      Also any advice on dealing with IRB issues would be welcome!

      Thanks in advance for you input.

                    Jerry Goldstein, M.D.

                    St. Christopher's Hospital for Children

For many years our Clean Air for Kids program in Pierce County, WA collected self-reported data from families regarding missed work/school days, change in ER/Urgent care visits, Quality of Life and behavior change.  We saw consistent positive results with these outcomes.  Currently we use the standardized Asthma Control Test at time of visit and again 6-8 weeks post visit.  We are looking at changes in ACT score and hoping for consistent improved scores.  The Asthma Control Test is nice because it is the same one that our local children's hospital uses and families can then compare there scores with that as well.  Healthcare providers are also familiar with it and information with the child's ACT score at time of visit is sent to their primary care provider.

Happy to provide more details- Judy Olsen, EHS and AE-C


The Healthy Neighborhoods Programs of NYS are very proactive regarding in-home asthma outreach.  The 10 programs provide in-home environmental inspections that assist residents in identifying many  risk situations including fire safety,  carbon monoxide poisoning, smoking cessation, air quality and much more.

We take note of how many asthmatics are in a home and ask questions regarding the home environment (mice, rats, roaches, mold, pets, sleep in room with pets?) and we ask about the asthmatic's recent history of attacks in the last three months, dr. visits in that time period due to asthma, hospitalizations, ER visits, days of school or work missed and family days of school/work missed in that time period.  We ask about whether or not the astmatic is a smoker or lives with a smoker who smokes in the home.  Questions are asked about whether or not the asthmatic has a physician and healh insurance.  Does this person have: quick relief meds, a controller med, how many times used last week, is ashtma controlled?, use a peak flow meter? has a written plan?, knows early warning signs of attack, knows triggers, knows how to reduce triggers, etc.

Our Niagara County program provides asthmatics with dust mite barrier bedding that we receive from one of our community partners.

This program has been successful in reducing asthma attacks.  The 10 HNPs in NYS just received the EPA National Leadership Award in Asthma Management for 2011.  When revisits are done 1 year and 2 years later, the numbers of attacks, ER & hospital visits, and days missed are less and most of the asthmatics by then have a doctor, a plan and controller meds.  It is very encouraging.

Feel free to contact me for more information.

Theresa M. McCabe, (

Supervisor & Public Health Educator

Niagara County DOH, Healthy Neighborhoods Program

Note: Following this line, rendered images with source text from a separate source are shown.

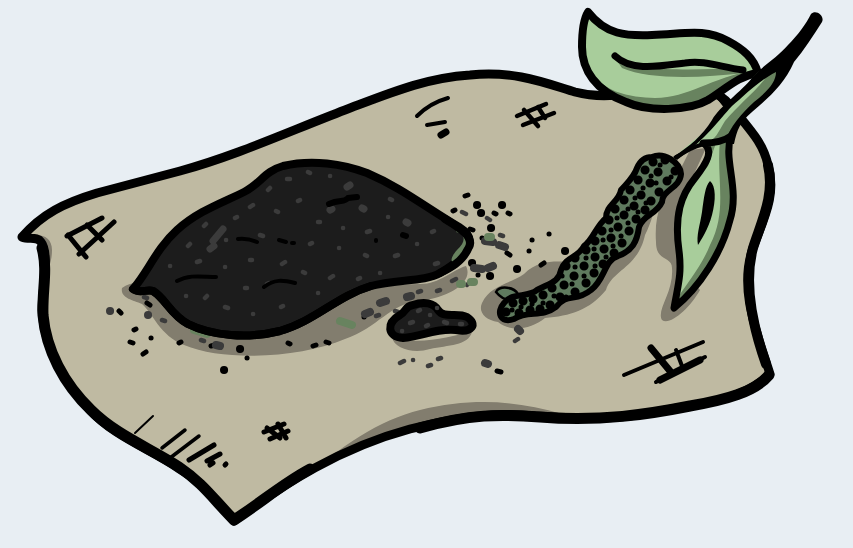
<!DOCTYPE html>
<html lang="en">
<head>
<meta charset="utf-8">
<title>Resin on cloth with a seed sprig</title>
<style>
:root{--paper:#e8eef3;--cloth:#bfbaa2;--shade:#827d6e;--ink:#000;--lump:#1c1c1c;--fleck:#3b3b3b;--leaf:#a8cd9b;--leaf-dark:#68835f;--seed:#5f7a5e}
html,body{margin:0;background:var(--paper);overflow:hidden}
svg{display:block;width:853px;height:548px}
.line{fill:none;stroke:var(--ink);stroke-linecap:round;stroke-linejoin:round}
.cloth{fill:var(--cloth)}
.shade{fill:var(--shade)}
.lump{fill:var(--lump);stroke:var(--ink);stroke-width:8;stroke-linejoin:round}
.leaf{fill:var(--leaf)}
.leaf-dark{fill:var(--leaf-dark)}
.fleck{fill:none;stroke:var(--fleck);stroke-linecap:round}
.ink{fill:var(--ink)}
.seed{fill:var(--seed)}
</style>
</head>
<body>
<svg viewBox="0 0 853 548" role="img" aria-label="A dark lump of resin and crumbs on a cloth beside a sprig with leaves and a seed spike">
<defs>
<path id="cloth-shape" d="M22 237C42 214 64 203 97 193L180 171C235 156 290 131 345 110C390 93 425 78 470 75C515 70 548 84 575 92C598 98 620 97 650 88C690 80 715 88 730 105C750 130 763 142 768 165C777 195 763 220 753 248C738 290 758 335 770 374C742 402 695 404 655 412C610 421 575 418 535 416C495 411 455 418 410 429C340 448 285 483 234 521C214 498 202 482 178 468C150 449 113 436 89 409C62 380 44 345 42 310C42 290 50 253 41 242C37 236 29 240 22 237Z"/>
<path id="upper-leaf" d="M588 12C606 35 626 36 652 35C685 34 704 28 728 41C743 49 754 58 758 73C738 76 727 88 708 100C689 111 648 112 626 102C596 91 582 70 582 47C582 34 583 20 588 12Z"/>
<path id="lower-leaf" d="M703 143C714 143 723 142 731 136C723 160 740 188 730 220C722 252 700 287 674 308C678 285 682 274 679 251C674 215 681 195 695 178C706 164 715 150 703 143Z"/>
<path id="lump-shape" d="M133 289C148 272 156 249 177 230C198 211 222 203 244 192C260 184 265 171 283 166C312 159 343 164 367 173C402 188 425 207 459 227C467 232 472 238 469 246C464 258 452 266 440 273C425 282 396 279 371 286C337 296 315 321 280 331C248 339 212 336 188 324C170 314 166 299 153 291C147 289 139 294 133 289Z"/>
<path id="spike-shape" d="M652 157C664 152 680 162 681 174C680 188 662 190 662 202C656 215 644 214 639 227C637 242 632 251 618 256C604 260 605 280 591 290C575 303 568 292 556 307C542 318 528 310 514 319C500 324 496 312 504 303C512 292 528 298 537 290C550 283 559 282 561 270C566 256 578 258 584 246C593 240 596 226 606 218C606 205 619 202 621 190C629 181 634 177 637 168C640 161 645 157 652 157Z"/>
<clipPath id="cloth-clip"><use href="#cloth-shape"/></clipPath>
<clipPath id="upper-leaf-clip"><use href="#upper-leaf"/></clipPath>
<clipPath id="lower-leaf-clip"><use href="#lower-leaf"/></clipPath>
<clipPath id="lump-clip"><use href="#lump-shape"/></clipPath>
<clipPath id="spike-clip"><use href="#spike-shape"/></clipPath>
</defs>

<rect width="853" height="548" fill="var(--paper)"/>

<g id="cloth">
<use href="#cloth-shape" class="cloth"/>
<g clip-path="url(#cloth-clip)" class="shade">
<path d="M300 484C340 445 380 420 420 410C470 398 515 400 562 414L545 424L430 430L310 486Z"/>
<path d="M24 237C40 232 52 236 52 250C52 262 48 270 45 276L38 242Z"/>
<path d="M122 288C140 275 160 290 172 308C200 330 260 335 300 322C340 298 370 284 420 284C440 284 452 270 466 266C474 282 450 297 420 301C390 303 378 328 345 339C300 358 225 362 184 345C160 336 152 312 142 304C132 300 120 298 122 288Z"/>
<path d="M392 337C420 346 450 336 472 332C468 346 448 345 430 349C414 354 394 349 392 337Z"/>
<path d="M482 303C490 285 510 284 524 274C540 258 560 262 572 262C590 245 604 236 620 200L650 180C660 190 655 215 645 235C638 268 612 270 606 290C590 310 570 316 545 318C530 330 510 332 498 322C485 320 478 312 482 303Z"/>
<path d="M690 150L706 148L682 200L682 270L700 290C690 308 670 326 662 320C656 310 674 292 672 268C672 256 656 262 656 242C654 215 662 195 676 178Z"/>
</g>
<use href="#cloth-shape" class="line" stroke-width="9"/>
<g class="line" stroke-width="8">
<path d="M42 248C48 270 42 290 43 315C46 350 64 384 91 410C116 435 150 448 179 467C204 484 214 500 234 520C262 502 282 484 310 469" stroke-width="11"/>
<path d="M420 428C470 414 500 414 540 417C600 422 650 414 690 406C725 400 755 392 769 375" stroke-width="11"/>
<path d="M768 165C775 195 762 220 753 248C743 285 754 330 766 364" stroke-width="10"/>
</g>
</g>

<g id="cloth-weave" class="line">
<path d="M417 116Q430 103 448 98M427 125L445 122" stroke-width="4"/>
<path d="M441 135L446 132" stroke-width="7"/>
<path d="M517 116L546 104M523 125L554 113M524 110L538 126M538 107L545 118" stroke-width="4.5"/>
<path d="M67 236L102 218M79 254L114 222M68 235L86 257M87 225L102 240" stroke-width="5"/>
<path d="M624 375L703 342M656 382L705 357M650 348L668 370M676 350L682 366" stroke-width="4"/>
<path d="M651 348L670 371M660 380L700 360" stroke-width="7"/>
<path d="M264 432L284 424M270 439L288 431M267 428L280 438M278 424L286 438" stroke-width="5"/>
<path d="M135 433L153 416" stroke-width="2"/>
<path d="M162 448L185 430M170 458L199 436" stroke-width="3.5"/>
<path d="M189 460L214 445M207 461L220 454M210 465L213 463M225 465L226 464" stroke-width="5"/>
</g>

<g id="crumbs">
<g class="line" stroke-width="8">
<path d="M477 205h.1M502 205h.1M481 213h.1M491 228h.1M472 263h.1M490 276h.1M565 251h.1M517 269h.1M240 349h.1M224 370h.1"/>
<path stroke-width="5" d="M465 196l3-1M453 211l2-1M494 213l2 1M508 213l2 1M470 229l3 1M482 238h.1M549 234h.1M532 240h.1M529 251h.1M507 253l3 2M541 265l3-2M478 275h.1M119 311l2 2M134 330l2-1M130 342l3 1M143 354l3-2M151 338h.1M179 343l2-1M211 346l4-1M247 358h.1M288 343l2 1M313 346l3-1M326 342l3 1M364 317h.1M147 303l3 2M497 371l4 1"/>
</g>
<g class="fleck" stroke-width="8">
<path d="M110 311h.1M148 315h.1M485 241l8 1M499 245l6 2M474 268l8 1M488 268l5-2M518 329l2 2M485 363l3 1M365 314l5-2M407 297l4-1M380 303l6-2M216 345l4 1"/>
<path stroke-width="4.5" d="M462 212l4 2M487 218l3 2M500 235l3 1M452 281l4-2M437 291l3-1M467 285l3-3M418 292l3-1M400 363l4-2M413 360h.1M428 366l3-1M438 359l3-1M515 341l3-2M376 316l3-1M395 311l3 1M144 297l3 1M162 320l3 1M201 340l3 1"/>
</g>
<g stroke="var(--leaf-dark)" stroke-width="8" stroke-linecap="round" fill="none">
<path d="M340 321L352 325M194 330L207 334M471 282h3M460 284h2M488 237h3"/>
</g>
</g>

<g id="resin-lump">
<use href="#lump-shape" class="lump"/>
<g clip-path="url(#lump-clip)">
<path class="leaf-dark" d="M459 227C470 232 476 244 464 258C450 268 448 260 457 250C466 242 466 234 456 232Z"/>
<path class="leaf-dark" d="M152 292C162 290 164 302 176 310C172 316 158 306 152 292Z"/>
<g class="fleck" stroke-width="7">
<path d="M213 241L223 229M210 249l4-3M347 187l3-2M330 210l2-1M362 208l2 1M406 222l2 1"/>
<path stroke-width="4.5" d="M268 190l2-2M287 179h3M308 172l2 1M330 176h.1M250 207l3-2M276 211l2 1M298 201l2-1M318 222h2M343 228h.1M367 232l3-1M388 217h.1M432 232l2-1M417 244h.1M395 256l3-1M365 255l2 1M339 248h.1M310 244l2-1M260 235l3 1M235 218l2-1M188 246l2-2M170 266h.1M197 262l3-1M225 267h.1M250 260h2M282 264l3-2M303 272l2 1M330 278l3-2M318 293h.1M281 307l2-1M253 314h.1M225 307l3 1M205 298l2-2M186 296h.1M245 288h2M267 284l2-1M435 264l3-1M380 273h.1M358 279l2-1M204 226l2-2M226 240h.1M390 199l2 1"/>
</g>
<g class="line" stroke-width="4">
<path d="M177 281C190 274 203 277 216 277M264 287C274 279 283 280 295 283M238 239Q248 238 257 242M279 240l7 2M292 243h2M376 240v1"/>
<path d="M329 204C340 199 344 203 348 198L357 197" stroke-width="6"/>
<path d="M403 235l3 1" stroke-width="6"/>
</g>
</g>
<path class="line" stroke-width="8" d="M133 289C139 294 147 289 153 291C166 299 170 314 188 324C212 336 248 339 280 331C315 321 337 296 371 286M445 219C460 228 476 238 468 249C462 262 450 268 440 273"/>
</g>

<g id="small-lump">
<path class="lump" d="M400 315C406 312 405 306 413 305C424 301 434 303 438 310C444 319 457 312 467 317C478 324 472 333 456 330C436 328 423 336 403 338C387 337 386 323 400 315Z"/>
<g class="fleck" stroke-width="4.5"><path d="M418 311l2-1M430 315h.1M410 323l3-1M426 326l2-1M444 322l3 1M460 324h2M402 331h.1M437 308h.1"/></g>
</g>

<g id="sprig">
<g id="leaf-upper">
<use href="#upper-leaf" class="leaf"/>
<g clip-path="url(#upper-leaf-clip)" class="leaf-dark">
<path d="M582 60C600 94 630 97 655 98C690 98 708 78 760 69L750 90L690 120L600 115Z"/>
<path d="M615 58C640 72 690 70 740 68L745 73C700 78 650 80 622 68Z"/>
</g>
<path class="line" stroke-width="7" d="M615 56C632 72 660 66 685 63C705 60 720 67 743 70"/>
<use href="#upper-leaf" class="line" stroke-width="8"/>
</g>
<g id="stem">
<path class="leaf" d="M757 73C744 88 728 103 716 119C707 132 690 142 676 156L690 150L706 143L724 144C732 133 736 123 748 112C766 96 783 82 790 62L772 62Z"/>
<path class="leaf-dark" d="M770 72C758 90 738 105 725 121C718 132 716 140 705 144L730 140C732 130 748 112 760 102C774 88 787 78 788 64Z"/>
<path class="ink" d="M811 14C816 9 825 16 822 22C813 36 804 50 794 62C784 85 768 98 752 112C740 122 737 130 734 144L724 144C730 126 742 113 754 102C768 91 776 82 776 72C757 82 746 94 732 106C718 121 708 137 677 160L673 157C690 146 702 136 712 120C720 106 742 91 752 78C762 66 778 57 788 45C798 35 806 24 811 14Z"/>
<path class="line" stroke-width="4" d="M719 98l7 9M676 157C688 151 694 145 706 144"/>
</g>
<g id="leaf-lower">
<use href="#lower-leaf" class="leaf"/>
<g clip-path="url(#lower-leaf-clip)" class="leaf-dark">
<path d="M720 140C716 180 728 210 710 245C700 270 684 286 670 310L710 290L745 220L738 140Z"/>
<path d="M700 143L716 143L708 166L690 185Z"/>
</g>
<path class="ink" d="M710 181C716 186 716 200 712 215C708 230 701 240 698 245C696 236 700 225 702 212C704 198 705 186 710 181Z"/>
<use href="#lower-leaf" class="line" stroke-width="7"/>
</g>
<g id="seed-spike">
<path class="seed" stroke="var(--ink)" stroke-width="2.5" d="M496 292C500 285 514 287 518 294C516 302 504 302 496 292Z"/>
<use href="#spike-shape" class="seed" stroke="var(--ink)" stroke-width="6" stroke-linejoin="round"/>
<g clip-path="url(#spike-clip)" class="line" stroke-width="9">
<path d="M653 162h.1M665 160h.1M675 171h.1M645 170h.1M658 172h.1M667 181h.1M638 180h.1M650 183h.1M659 192h.1M630 190h.1M641 195h.1M651 201h.1M624 200h.1M634 206h.1M645 210h.1M615 209h.1M624 215h.1M636 219h.1M609 220h.1M618 227h.1M629 231h.1M602 231h.1M611 238h.1M622 243h.1M595 241h.1M604 249h.1M614 253h.1M586 250h.1M595 257h.1M603 264h.1M575 258h.1M584 266h.1M594 273h.1M566 266h.1M574 276h.1M586 283h.1M564 285h.1M575 292h.1M552 288h.1M560 297h.1M543 295h.1M550 305h.1M533 299h.1M540 309h.1M523 301h.1M530 310h.1M513 303h.1M519 313h.1M506 312h.1"/>
<path stroke-width="5" d="M660 165h.1M651 176h.1M671 177h.1M643 188h.1M656 183h.1M635 198h.1M646 203h.1M628 209h.1M638 212h.1M617 218h.1M628 223h.1M611 230h.1M621 236h.1M603 240h.1M613 246h.1M594 249h.1M606 257h.1M586 258h.1M595 266h.1M575 267h.1M584 276h.1M572 284h.1M562 276h.1M554 296h.1M566 297h.1M543 303h.1M532 304h.1M521 307h.1M512 310h.1"/>
</g>
</g>
</g>
</svg>
</body>
</html>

Pardon my somewhat late interjection, but I'm really quite intrigued at
this home visit initiative. What may I ask is all of this anyway? Does
the asthma alliance of Indianapolis come to your home to clean
designated areas or do they examine allergen prone areas? Regardless of
what the answer is, I think it's a phenomenal idea. I haven't yet heard
of such an evaluation program, so I would certainly like to see if my
county can implement one. I don't entirely know the logistics or details
of how one gets asthma, but I would think asthma would be detrimental
to ANYONE -- especially if they have or develop a lung related issue
like lung cancer or emphysema. It's dangerous! The more issues that can
be avoided, the better! Would anyone happen to know if iu health has
such a program and if they would be able to provide advice to
asthmatics. Thanks so much! :)

Dr. Goldstein:  Partners for Asthma Action, here in Minneapolis/St. Paul, has over six years of experience with asthma-related home-based environmental assessments and modifications.  We have collected a wealth of evaluation data, including parent reported school absenteeism, health care utilization, symptom burden, prednisone use, etc.  We have also validated this with actual health plan administrative data.  Just this month we released our findings from the health plan adminstrative data and return on investment.  We would be happy to share our evaluation tools, lessons learned, and experiences with IRBs.  We have gone through four IRBs for this type of project, we "have it down".  You can reach me at or 651-223-9578.  Best, Jill Heins Nesvold, American Lung Association in Minnesota

Good to read that the community is taking immense care in making note of all the asthma related stuffs . I have just read the article that you have shared here. Good details have been shared here for all of us

snore doc